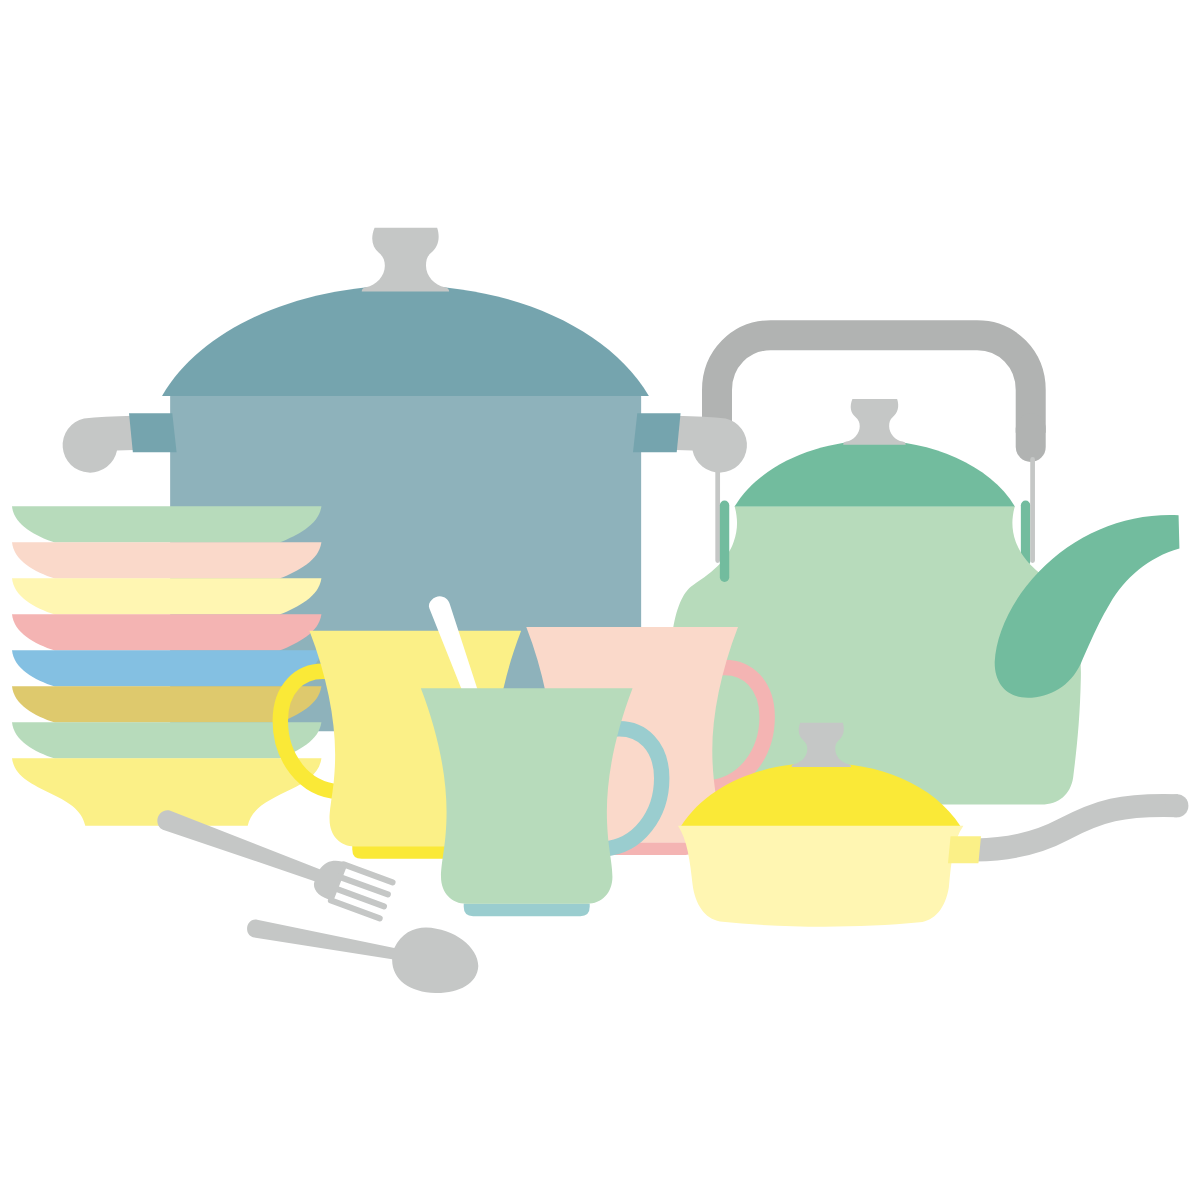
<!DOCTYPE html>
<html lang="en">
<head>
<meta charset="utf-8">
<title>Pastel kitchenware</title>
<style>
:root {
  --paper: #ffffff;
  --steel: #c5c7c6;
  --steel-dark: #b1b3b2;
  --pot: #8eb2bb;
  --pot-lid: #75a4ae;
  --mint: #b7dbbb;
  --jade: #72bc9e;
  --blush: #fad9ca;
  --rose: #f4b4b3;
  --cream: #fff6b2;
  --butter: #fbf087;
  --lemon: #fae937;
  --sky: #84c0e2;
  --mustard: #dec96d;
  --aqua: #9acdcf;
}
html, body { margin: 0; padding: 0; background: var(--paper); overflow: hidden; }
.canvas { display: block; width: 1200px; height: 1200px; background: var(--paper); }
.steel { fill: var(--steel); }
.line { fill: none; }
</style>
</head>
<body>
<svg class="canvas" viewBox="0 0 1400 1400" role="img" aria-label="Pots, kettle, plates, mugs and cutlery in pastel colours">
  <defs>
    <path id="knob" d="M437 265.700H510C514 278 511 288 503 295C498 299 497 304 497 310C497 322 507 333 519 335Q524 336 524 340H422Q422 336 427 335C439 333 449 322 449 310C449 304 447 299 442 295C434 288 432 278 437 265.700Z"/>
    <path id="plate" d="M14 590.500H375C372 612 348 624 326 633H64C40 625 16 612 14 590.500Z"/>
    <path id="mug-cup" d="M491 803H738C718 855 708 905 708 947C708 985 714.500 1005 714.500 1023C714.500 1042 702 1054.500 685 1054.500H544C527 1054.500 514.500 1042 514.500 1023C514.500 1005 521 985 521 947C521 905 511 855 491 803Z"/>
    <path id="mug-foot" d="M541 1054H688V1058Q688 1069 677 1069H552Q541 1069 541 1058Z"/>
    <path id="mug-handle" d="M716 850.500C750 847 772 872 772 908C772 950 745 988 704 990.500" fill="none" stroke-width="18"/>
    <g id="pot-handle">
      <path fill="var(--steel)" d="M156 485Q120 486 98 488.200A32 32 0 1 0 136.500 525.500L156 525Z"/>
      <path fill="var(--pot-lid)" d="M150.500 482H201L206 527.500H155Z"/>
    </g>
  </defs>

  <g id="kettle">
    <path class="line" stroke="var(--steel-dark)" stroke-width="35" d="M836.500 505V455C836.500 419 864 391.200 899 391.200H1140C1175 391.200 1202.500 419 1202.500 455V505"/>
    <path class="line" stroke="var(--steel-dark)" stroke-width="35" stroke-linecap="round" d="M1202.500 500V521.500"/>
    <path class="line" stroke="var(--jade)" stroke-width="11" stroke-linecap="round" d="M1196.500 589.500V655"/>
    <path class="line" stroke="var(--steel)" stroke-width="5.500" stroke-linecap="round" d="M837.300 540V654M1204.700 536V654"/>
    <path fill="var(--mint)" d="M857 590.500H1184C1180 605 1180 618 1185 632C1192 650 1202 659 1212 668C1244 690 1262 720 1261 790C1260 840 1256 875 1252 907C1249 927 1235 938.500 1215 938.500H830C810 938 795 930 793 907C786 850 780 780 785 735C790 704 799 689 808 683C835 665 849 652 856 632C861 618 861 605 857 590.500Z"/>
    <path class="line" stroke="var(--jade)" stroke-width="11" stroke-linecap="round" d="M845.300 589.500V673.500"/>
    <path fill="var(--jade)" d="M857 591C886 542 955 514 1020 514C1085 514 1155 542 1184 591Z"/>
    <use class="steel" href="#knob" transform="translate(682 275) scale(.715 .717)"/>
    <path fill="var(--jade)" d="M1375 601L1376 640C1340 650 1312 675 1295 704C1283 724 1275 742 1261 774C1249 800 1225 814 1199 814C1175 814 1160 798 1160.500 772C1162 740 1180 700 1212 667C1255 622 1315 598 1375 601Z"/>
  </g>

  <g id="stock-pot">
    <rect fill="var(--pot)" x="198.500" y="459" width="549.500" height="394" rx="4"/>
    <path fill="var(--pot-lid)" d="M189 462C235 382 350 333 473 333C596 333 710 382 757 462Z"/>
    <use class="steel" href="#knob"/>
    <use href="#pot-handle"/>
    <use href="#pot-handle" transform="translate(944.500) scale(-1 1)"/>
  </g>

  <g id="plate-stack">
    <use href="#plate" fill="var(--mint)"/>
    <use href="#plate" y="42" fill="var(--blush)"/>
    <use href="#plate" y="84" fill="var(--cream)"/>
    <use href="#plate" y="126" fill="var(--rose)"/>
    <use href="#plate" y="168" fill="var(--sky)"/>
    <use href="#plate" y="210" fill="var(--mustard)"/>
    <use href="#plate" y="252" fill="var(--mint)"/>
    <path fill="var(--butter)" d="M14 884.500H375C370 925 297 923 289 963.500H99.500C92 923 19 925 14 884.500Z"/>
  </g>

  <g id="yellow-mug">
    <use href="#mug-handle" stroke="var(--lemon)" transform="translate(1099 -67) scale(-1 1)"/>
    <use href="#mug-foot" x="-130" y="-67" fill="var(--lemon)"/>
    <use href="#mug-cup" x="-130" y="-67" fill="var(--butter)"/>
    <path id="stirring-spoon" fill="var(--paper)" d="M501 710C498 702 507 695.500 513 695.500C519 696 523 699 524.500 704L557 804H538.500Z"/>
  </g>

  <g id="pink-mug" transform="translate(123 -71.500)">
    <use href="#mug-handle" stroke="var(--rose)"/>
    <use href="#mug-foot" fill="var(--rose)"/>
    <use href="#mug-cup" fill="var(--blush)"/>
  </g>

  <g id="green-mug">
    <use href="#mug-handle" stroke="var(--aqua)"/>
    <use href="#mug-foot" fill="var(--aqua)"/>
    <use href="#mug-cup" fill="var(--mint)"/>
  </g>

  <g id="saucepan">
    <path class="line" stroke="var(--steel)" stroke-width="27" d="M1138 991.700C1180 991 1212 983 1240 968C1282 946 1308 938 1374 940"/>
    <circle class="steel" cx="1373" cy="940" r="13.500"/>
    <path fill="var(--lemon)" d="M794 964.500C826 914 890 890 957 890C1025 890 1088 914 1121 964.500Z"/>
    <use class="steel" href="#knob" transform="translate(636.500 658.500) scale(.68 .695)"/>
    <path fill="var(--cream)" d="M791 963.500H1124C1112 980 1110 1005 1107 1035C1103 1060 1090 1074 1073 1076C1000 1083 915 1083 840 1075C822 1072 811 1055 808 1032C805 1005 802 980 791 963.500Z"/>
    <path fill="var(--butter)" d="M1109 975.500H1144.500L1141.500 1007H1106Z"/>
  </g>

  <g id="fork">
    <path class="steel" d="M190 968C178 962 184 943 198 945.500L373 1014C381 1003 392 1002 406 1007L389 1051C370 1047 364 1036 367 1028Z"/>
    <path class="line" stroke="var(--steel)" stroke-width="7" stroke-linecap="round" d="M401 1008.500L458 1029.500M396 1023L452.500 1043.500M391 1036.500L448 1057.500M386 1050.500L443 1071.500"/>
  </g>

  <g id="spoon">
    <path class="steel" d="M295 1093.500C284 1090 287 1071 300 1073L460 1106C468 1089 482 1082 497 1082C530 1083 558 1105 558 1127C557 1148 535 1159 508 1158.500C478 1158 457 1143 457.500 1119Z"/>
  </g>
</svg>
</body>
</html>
────
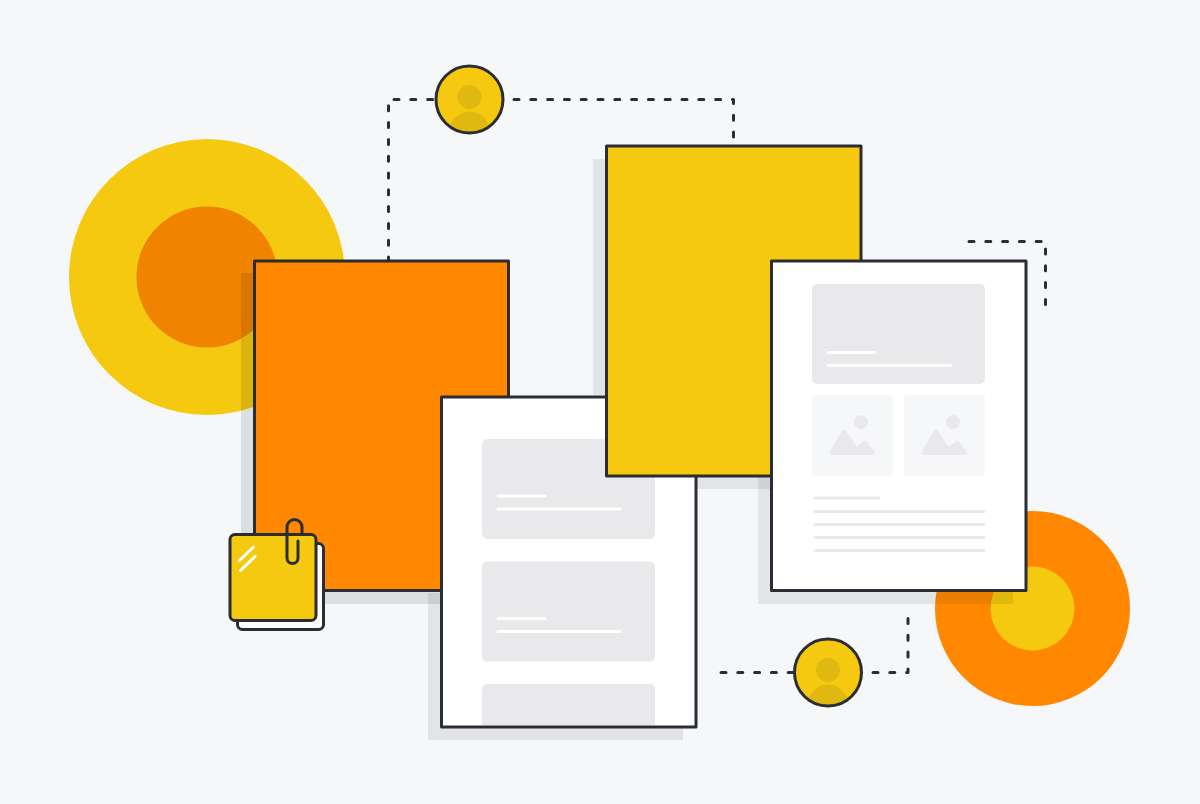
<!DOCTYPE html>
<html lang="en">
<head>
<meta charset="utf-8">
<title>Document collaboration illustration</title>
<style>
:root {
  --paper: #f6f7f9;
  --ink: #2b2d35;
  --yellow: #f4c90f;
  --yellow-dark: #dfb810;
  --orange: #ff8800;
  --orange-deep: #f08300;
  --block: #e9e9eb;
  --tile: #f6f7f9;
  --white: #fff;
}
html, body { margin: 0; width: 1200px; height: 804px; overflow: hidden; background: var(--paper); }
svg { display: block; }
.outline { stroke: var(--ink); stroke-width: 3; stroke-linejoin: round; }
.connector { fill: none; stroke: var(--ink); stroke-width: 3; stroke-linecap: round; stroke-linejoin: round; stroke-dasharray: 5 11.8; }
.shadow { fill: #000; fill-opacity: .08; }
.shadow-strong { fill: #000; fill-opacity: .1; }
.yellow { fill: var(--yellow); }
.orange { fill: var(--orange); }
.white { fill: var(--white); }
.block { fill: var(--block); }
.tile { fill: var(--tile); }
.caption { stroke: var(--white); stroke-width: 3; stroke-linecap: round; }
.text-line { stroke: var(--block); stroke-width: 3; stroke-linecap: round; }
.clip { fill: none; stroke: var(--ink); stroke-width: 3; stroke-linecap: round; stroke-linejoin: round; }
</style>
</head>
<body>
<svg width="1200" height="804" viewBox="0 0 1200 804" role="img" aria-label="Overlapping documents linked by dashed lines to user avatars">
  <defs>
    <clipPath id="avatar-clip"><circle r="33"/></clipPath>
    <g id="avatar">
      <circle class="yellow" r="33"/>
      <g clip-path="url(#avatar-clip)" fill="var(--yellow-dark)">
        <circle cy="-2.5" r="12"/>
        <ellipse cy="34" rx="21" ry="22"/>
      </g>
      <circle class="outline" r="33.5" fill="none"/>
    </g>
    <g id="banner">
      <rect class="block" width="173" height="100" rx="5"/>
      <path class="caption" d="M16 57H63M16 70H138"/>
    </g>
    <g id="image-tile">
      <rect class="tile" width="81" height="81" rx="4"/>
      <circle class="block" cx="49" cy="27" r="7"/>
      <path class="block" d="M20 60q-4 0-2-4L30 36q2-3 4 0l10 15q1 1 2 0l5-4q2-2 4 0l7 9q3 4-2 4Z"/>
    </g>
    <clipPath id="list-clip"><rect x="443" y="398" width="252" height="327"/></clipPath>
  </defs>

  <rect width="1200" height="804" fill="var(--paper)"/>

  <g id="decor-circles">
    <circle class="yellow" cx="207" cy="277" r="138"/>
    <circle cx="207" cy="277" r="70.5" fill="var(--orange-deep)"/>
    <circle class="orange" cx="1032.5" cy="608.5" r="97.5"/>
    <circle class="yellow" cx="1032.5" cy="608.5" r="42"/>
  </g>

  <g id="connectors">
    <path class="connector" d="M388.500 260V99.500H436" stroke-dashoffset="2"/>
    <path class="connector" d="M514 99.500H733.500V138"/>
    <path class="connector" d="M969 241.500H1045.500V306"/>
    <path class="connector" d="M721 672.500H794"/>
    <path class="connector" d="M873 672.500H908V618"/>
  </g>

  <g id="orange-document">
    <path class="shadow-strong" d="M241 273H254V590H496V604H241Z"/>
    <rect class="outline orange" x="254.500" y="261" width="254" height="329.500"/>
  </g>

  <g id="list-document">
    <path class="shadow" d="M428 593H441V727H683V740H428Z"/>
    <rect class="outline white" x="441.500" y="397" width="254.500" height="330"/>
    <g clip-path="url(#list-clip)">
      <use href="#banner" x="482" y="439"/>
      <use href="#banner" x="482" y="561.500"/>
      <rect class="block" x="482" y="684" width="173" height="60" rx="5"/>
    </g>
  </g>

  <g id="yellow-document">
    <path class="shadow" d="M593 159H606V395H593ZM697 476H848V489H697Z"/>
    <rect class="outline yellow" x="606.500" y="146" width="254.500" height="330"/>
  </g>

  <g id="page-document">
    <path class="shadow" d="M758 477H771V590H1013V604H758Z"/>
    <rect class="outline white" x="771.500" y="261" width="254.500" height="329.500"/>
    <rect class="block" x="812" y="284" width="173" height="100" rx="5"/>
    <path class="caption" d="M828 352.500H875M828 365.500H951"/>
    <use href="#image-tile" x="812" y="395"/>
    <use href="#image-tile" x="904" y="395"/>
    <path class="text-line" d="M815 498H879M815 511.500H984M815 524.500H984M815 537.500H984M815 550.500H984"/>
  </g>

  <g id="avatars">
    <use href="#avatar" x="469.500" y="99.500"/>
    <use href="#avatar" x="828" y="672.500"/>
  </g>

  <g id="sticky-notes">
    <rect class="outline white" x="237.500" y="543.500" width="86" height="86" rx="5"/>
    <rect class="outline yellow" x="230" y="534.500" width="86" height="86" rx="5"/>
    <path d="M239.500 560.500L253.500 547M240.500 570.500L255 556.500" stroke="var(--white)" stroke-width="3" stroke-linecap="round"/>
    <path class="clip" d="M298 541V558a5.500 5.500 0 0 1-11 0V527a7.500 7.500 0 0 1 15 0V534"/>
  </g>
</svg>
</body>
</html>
────
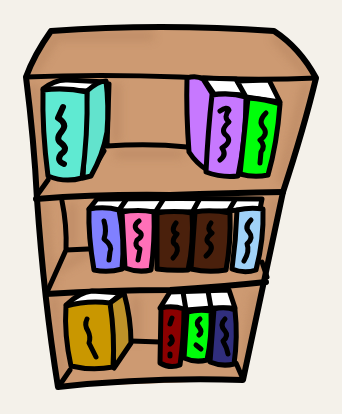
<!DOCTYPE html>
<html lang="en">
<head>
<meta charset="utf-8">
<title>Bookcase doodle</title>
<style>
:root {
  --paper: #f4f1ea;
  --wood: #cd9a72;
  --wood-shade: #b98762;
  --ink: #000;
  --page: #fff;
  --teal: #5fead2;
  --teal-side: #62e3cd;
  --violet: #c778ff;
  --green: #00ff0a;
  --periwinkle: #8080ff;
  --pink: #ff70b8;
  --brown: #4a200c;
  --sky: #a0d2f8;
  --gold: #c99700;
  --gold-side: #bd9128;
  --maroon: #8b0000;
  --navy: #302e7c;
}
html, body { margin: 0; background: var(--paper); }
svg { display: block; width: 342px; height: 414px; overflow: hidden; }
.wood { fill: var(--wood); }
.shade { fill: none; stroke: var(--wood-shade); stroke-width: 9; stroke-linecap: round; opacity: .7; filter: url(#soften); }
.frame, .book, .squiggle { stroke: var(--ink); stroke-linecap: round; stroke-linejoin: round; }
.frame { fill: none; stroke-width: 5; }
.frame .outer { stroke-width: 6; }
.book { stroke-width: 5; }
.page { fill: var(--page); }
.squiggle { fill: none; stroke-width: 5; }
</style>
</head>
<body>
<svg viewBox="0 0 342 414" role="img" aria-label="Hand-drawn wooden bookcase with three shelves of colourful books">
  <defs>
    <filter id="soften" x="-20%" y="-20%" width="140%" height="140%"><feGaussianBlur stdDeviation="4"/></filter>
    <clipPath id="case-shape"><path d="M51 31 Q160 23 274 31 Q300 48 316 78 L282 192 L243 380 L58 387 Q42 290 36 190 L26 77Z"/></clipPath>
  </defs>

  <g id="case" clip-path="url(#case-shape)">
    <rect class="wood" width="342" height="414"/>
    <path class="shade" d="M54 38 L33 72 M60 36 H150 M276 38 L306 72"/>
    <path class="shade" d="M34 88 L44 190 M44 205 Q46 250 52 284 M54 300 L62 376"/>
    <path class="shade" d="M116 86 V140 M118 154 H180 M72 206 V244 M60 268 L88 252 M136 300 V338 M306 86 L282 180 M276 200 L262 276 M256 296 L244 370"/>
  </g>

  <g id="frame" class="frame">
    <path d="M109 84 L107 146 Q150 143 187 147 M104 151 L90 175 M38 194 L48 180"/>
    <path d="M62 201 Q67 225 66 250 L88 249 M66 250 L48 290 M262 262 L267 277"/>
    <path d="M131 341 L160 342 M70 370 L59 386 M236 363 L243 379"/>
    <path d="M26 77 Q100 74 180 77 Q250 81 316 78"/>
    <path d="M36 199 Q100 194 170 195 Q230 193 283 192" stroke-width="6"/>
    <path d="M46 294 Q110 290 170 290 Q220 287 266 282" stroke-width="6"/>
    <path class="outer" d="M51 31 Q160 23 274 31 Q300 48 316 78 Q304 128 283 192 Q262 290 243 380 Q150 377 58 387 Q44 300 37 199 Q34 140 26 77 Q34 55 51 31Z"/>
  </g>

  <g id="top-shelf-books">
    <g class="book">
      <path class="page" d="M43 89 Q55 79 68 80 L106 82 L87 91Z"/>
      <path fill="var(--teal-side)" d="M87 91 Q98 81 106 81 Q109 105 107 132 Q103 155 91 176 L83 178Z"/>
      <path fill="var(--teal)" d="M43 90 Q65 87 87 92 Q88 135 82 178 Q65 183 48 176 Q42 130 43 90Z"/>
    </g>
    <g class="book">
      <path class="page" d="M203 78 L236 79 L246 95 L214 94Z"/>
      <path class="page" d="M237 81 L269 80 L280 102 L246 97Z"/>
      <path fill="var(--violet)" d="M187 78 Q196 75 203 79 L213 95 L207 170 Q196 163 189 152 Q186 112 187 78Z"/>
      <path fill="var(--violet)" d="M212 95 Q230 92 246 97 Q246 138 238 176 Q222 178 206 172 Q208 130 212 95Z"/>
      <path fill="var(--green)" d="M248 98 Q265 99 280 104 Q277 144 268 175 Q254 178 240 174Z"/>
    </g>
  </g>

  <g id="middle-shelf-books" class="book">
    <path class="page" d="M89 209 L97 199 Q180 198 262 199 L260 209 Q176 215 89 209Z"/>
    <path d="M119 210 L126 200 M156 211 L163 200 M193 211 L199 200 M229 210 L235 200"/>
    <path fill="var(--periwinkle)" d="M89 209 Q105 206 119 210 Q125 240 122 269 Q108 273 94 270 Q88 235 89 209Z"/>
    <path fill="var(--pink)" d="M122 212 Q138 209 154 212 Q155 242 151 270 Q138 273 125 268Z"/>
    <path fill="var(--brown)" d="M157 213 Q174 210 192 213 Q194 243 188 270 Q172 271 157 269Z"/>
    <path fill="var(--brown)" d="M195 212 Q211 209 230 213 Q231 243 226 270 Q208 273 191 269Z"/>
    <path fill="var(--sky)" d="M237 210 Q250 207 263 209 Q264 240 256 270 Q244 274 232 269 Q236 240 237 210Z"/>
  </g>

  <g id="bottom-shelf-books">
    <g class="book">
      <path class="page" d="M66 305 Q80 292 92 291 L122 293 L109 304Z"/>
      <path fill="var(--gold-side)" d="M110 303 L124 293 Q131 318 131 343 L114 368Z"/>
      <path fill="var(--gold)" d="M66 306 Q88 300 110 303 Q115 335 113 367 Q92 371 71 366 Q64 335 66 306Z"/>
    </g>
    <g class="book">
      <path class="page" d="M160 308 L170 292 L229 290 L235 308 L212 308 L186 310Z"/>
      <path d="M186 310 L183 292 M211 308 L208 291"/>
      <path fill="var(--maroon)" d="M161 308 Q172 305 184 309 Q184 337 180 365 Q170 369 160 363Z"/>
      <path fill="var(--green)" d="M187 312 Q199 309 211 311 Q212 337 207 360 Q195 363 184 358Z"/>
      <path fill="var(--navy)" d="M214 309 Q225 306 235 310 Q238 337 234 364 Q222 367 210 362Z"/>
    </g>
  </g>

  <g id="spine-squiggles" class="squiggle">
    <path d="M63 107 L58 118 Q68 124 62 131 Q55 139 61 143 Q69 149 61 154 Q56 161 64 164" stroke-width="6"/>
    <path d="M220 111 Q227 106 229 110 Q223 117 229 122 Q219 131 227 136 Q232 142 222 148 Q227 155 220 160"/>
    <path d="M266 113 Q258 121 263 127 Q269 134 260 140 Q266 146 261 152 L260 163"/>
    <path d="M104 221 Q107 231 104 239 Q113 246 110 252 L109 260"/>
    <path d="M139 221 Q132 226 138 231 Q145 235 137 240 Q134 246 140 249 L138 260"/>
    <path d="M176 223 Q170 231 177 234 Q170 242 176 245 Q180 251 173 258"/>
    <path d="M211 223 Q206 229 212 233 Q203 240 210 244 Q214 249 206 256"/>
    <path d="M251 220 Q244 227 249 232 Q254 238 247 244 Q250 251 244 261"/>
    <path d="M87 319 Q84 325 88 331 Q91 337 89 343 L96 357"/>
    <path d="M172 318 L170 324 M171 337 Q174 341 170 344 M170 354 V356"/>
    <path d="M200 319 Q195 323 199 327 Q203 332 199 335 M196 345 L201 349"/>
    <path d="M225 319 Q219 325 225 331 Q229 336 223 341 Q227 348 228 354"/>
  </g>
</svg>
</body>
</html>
────
## Requirement
Beginning with the line that has "316 78 Q304" and ending with the line that has "Q230 92 246", set down the lines above exactly and include no others.

## Response below
    <path class="outer" d="M51 31 Q160 23 274 31 Q300 48 316 78 Q304 128 283 192 Q262 290 243 380 Q150 377 58 387 Q44 300 37 199 Q34 140 26 77 Q34 55 51 31Z"/>
  </g>

  <g id="top-shelf-books">
    <g class="book">
      <path class="page" d="M43 89 Q55 79 68 80 L106 82 L87 91Z"/>
      <path fill="var(--teal-side)" d="M87 91 Q98 81 106 81 Q109 105 107 132 Q103 155 91 176 L83 178Z"/>
      <path fill="var(--teal)" d="M43 90 Q65 87 87 92 Q88 135 82 178 Q65 183 48 176 Q42 130 43 90Z"/>
    </g>
    <g class="book">
      <path class="page" d="M203 78 L236 79 L246 95 L214 94Z"/>
      <path class="page" d="M237 81 L269 80 L280 102 L246 97Z"/>
      <path fill="var(--violet)" d="M187 78 Q196 75 203 79 L213 95 L207 170 Q196 163 189 152 Q186 112 187 78Z"/>
      <path fill="var(--violet)" d="M212 95 Q230 92 246 97 Q246 138 238 176 Q222 178 206 172 Q208 130 212 95Z"/>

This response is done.